- INFORMATION:
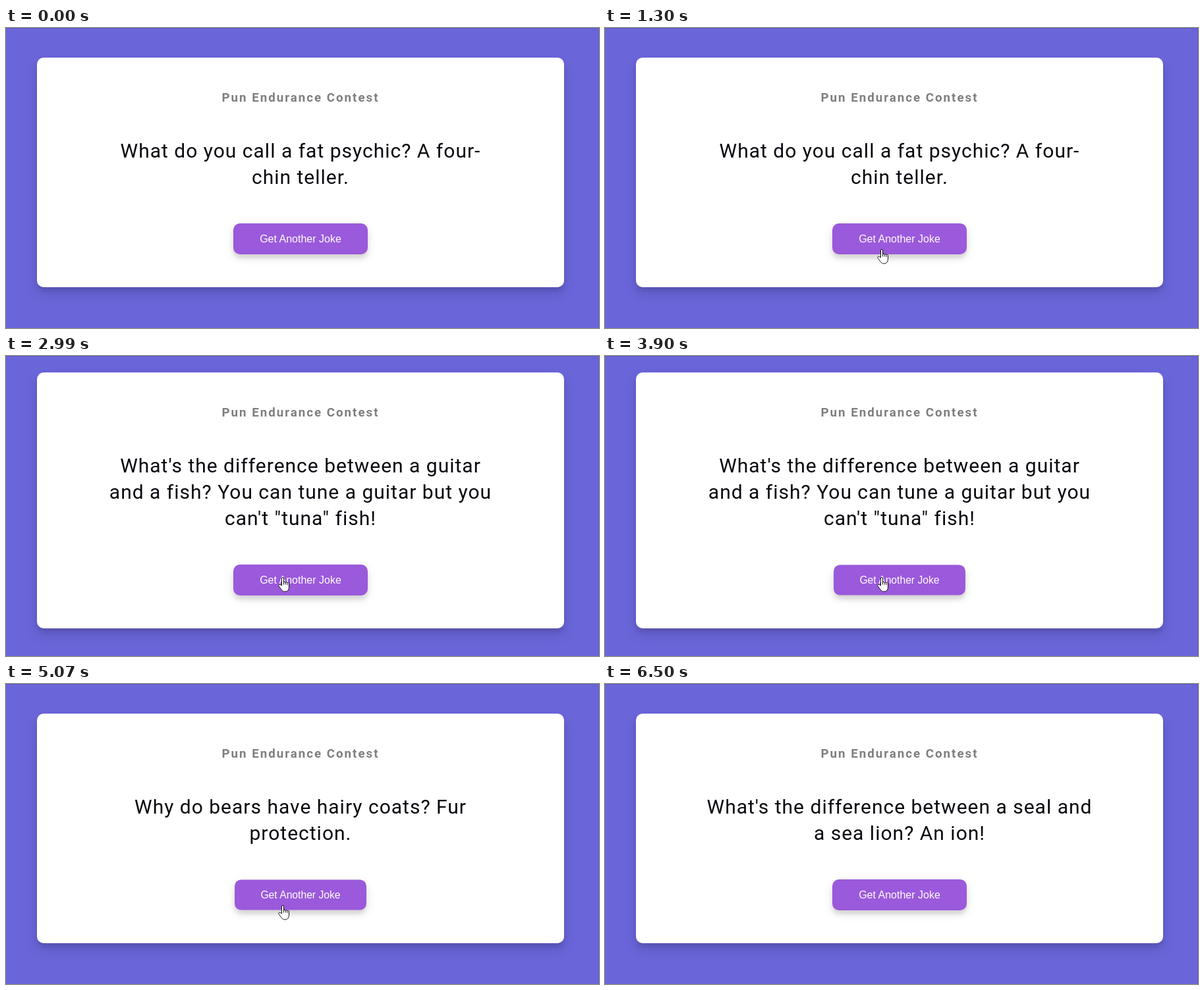
Write an HTML page that moves like this. It is 900 px wide and 456 px high and loops after 6.63 s.

```html
<!DOCTYPE html>
<html lang="en">
<head>
<meta charset="utf-8">
<title>Joke card</title>
<style>
  html, body { margin: 0; width: 100%; height: 100%; overflow: hidden; }
  body {
    position: relative;
    background: #6a65d9;
    box-shadow: inset -1px 1px #605bc8;
    font-family: Roboto, sans-serif;
  }
  #card {
    position: absolute;
    left: 47px;
    width: 800px;
    box-sizing: border-box;
    padding: 50px 20px;
    border-radius: 10px;
    background: #fff;
    box-shadow: 0 10px 20px rgba(0, 0, 0, .1), 0 6px 6px rgba(0, 0, 0, .1);
    text-align: center;
  }
  h3 {
    margin: 0;
    font-size: 18.72px;
    line-height: 22px;
    letter-spacing: 2px;
    opacity: .5;
  }
  #joke {
    margin: 50px 0;
    font-size: 30px;
    line-height: 40px;
    letter-spacing: 1px;
    white-space: pre;
    color: #08080f;
  }
  #button {
    width: 204px;
    margin: 0 auto;
    border-radius: 10px;
    background: #9b59db;
    box-shadow: 0 5px 15px rgba(0, 0, 0, .1), 0 6px 6px rgba(0, 0, 0, .1);
    color: #fff;
    font: 16px/47px "Liberation Sans", Arial, sans-serif;
  }
  svg {
    position: absolute;
    left: 0;
    top: 0;
    overflow: visible;
    fill: #fff;
    stroke: #111;
    stroke-linejoin: round;
  }
</style>
</head>
<body>
<div id="card">
  <h3>Pun Endurance Contest</h3>
  <div id="joke"></div>
  <div id="button">Get Another Joke</div>
</div>
<svg id="cursor" width="20" height="24">
  <path id="arrow" d="M.5 .5V17L4.3 13.5 7 19.5 9.6 18.4 7 12.5H12Z"/>
  <path id="hand" transform="translate(-6 0)" d="M5.5 13V2a1.5 1.5 0 0 1 3 0V8.5a1.4 1.4 0 0 1 2.8.3 1.4 1.4 0 0 1 2.7.5 1.3 1.3 0 0 1 2.5.7V15c0 4-2 7-5.5 7H9.5C6.5 22 5 19 1 13.5 0 11.5 2.5 10.5 4 12ZM8.5 8.5V11.5M11.3 9V11.5M14 9.5V12"/>
</svg>
<script>
  const LOOP = 6630, STEP = 130;
  const REST = [419, 336];

  const jokes = [
    { at: 0, top: 45, text: "What do you call a fat psychic? A four-\nchin teller." },
    { at: 2990, top: 25, text: "What's the difference between a guitar\nand a fish? You can tune a guitar but you\ncan't \"tuna\" fish!" },
    { at: 4160, top: 45, text: "Why do bears have hairy coats? Fur\nprotection." },
    { at: 5330, top: 45, text: "What's the difference between a seal and\na sea lion? An ion!" }
  ];
  const presses = [2600, 3900, 5070];

  // Cursor positions, one per step
  const enter = { at: 390, path: [[34, 415], [125, 402], [235, 383], [332, 362], [394, 346], [414, 339], [418, 337], REST] };
  const leave = { at: 5590, path: [[338, 364], [220, 417], [120, 433], [46, 439], [6, 443]] };

  const $ = id => document.getElementById(id);
  const show = (el, on) => el.style.display = on ? "" : "none";

  function cursorAt(t) {
    if (t < enter.at) return null;
    if (t < leave.at) return enter.path[(t - enter.at) / STEP] || REST;
    return leave.path[(t - leave.at) / STEP];
  }

  function draw(now) {
    const t = Math.floor(now % LOOP / STEP) * STEP;
    const joke = jokes.findLast(j => j.at <= t);
    $("joke").textContent = joke.text;
    $("card").style.top = joke.top + "px";
    $("button").style.transform = presses.includes(t) ? "scale(.98)" : "";

    const pos = cursorAt(t);
    show($("cursor"), pos);
    if (pos) {
      const [x, y] = pos;
      const over = x >= 345 && x < 549 && y < 344;
      show($("hand"), over);
      show($("arrow"), !over);
      $("cursor").style.transform = `translate(${x}px, ${y}px)`;
    }
  }

  const start = performance.now();
  function tick() {
    draw(performance.now() - start);
    requestAnimationFrame(tick);
  }
  tick();
</script>
</body>
</html>
```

- PROBLEM STATEMENT: Would it be possible to copy the material exactly, excluding the images?

- EXERCISE RESPONSE:
Write an HTML page that moves like this. It is 900 px wide and 456 px high and loops after 6.63 s.

```html
<!DOCTYPE html>
<html lang="en">
<head>
<meta charset="utf-8">
<title>Joke card</title>
<style>
  html, body { margin: 0; width: 100%; height: 100%; overflow: hidden; }
  body {
    position: relative;
    background: #6a65d9;
    box-shadow: inset -1px 1px #605bc8;
    font-family: Roboto, sans-serif;
  }
  #card {
    position: absolute;
    left: 47px;
    width: 800px;
    box-sizing: border-box;
    padding: 50px 20px;
    border-radius: 10px;
    background: #fff;
    box-shadow: 0 10px 20px rgba(0, 0, 0, .1), 0 6px 6px rgba(0, 0, 0, .1);
    text-align: center;
  }
  h3 {
    margin: 0;
    font-size: 18.72px;
    line-height: 22px;
    letter-spacing: 2px;
    opacity: .5;
  }
  #joke {
    margin: 50px 0;
    font-size: 30px;
    line-height: 40px;
    letter-spacing: 1px;
    white-space: pre;
    color: #08080f;
  }
  #button {
    width: 204px;
    margin: 0 auto;
    border-radius: 10px;
    background: #9b59db;
    box-shadow: 0 5px 15px rgba(0, 0, 0, .1), 0 6px 6px rgba(0, 0, 0, .1);
    color: #fff;
    font: 16px/47px "Liberation Sans", Arial, sans-serif;
  }
  svg {
    position: absolute;
    left: 0;
    top: 0;
    overflow: visible;
    fill: #fff;
    stroke: #111;
    stroke-linejoin: round;
  }
</style>
</head>
<body>
<div id="card">
  <h3>Pun Endurance Contest</h3>
  <div id="joke"></div>
  <div id="button">Get Another Joke</div>
</div>
<svg id="cursor" width="20" height="24">
  <path id="arrow" d="M.5 .5V17L4.3 13.5 7 19.5 9.6 18.4 7 12.5H12Z"/>
  <path id="hand" transform="translate(-6 0)" d="M5.5 13V2a1.5 1.5 0 0 1 3 0V8.5a1.4 1.4 0 0 1 2.8.3 1.4 1.4 0 0 1 2.7.5 1.3 1.3 0 0 1 2.5.7V15c0 4-2 7-5.5 7H9.5C6.5 22 5 19 1 13.5 0 11.5 2.5 10.5 4 12ZM8.5 8.5V11.5M11.3 9V11.5M14 9.5V12"/>
</svg>
<script>
  const LOOP = 6630, STEP = 130;
  const REST = [419, 336];

  const jokes = [
    { at: 0, top: 45, text: "What do you call a fat psychic? A four-\nchin teller." },
    { at: 2990, top: 25, text: "What's the difference between a guitar\nand a fish? You can tune a guitar but you\ncan't \"tuna\" fish!" },
    { at: 4160, top: 45, text: "Why do bears have hairy coats? Fur\nprotection." },
    { at: 5330, top: 45, text: "What's the difference between a seal and\na sea lion? An ion!" }
  ];
  const presses = [2600, 3900, 5070];

  // Cursor positions, one per step
  const enter = { at: 390, path: [[34, 415], [125, 402], [235, 383], [332, 362], [394, 346], [414, 339], [418, 337], REST] };
  const leave = { at: 5590, path: [[338, 364], [220, 417], [120, 433], [46, 439], [6, 443]] };

  const $ = id => document.getElementById(id);
  const show = (el, on) => el.style.display = on ? "" : "none";

  function cursorAt(t) {
    if (t < enter.at) return null;
    if (t < leave.at) return enter.path[(t - enter.at) / STEP] || REST;
    return leave.path[(t - leave.at) / STEP];
  }

  function draw(now) {
    const t = Math.floor(now % LOOP / STEP) * STEP;
    const joke = jokes.findLast(j => j.at <= t);
    $("joke").textContent = joke.text;
    $("card").style.top = joke.top + "px";
    $("button").style.transform = presses.includes(t) ? "scale(.98)" : "";

    const pos = cursorAt(t);
    show($("cursor"), pos);
    if (pos) {
      const [x, y] = pos;
      const over = x >= 345 && x < 549 && y < 344;
      show($("hand"), over);
      show($("arrow"), !over);
      $("cursor").style.transform = `translate(${x}px, ${y}px)`;
    }
  }

  const start = performance.now();
  function tick() {
    draw(performance.now() - start);
    requestAnimationFrame(tick);
  }
  tick();
</script>
</body>
</html>
```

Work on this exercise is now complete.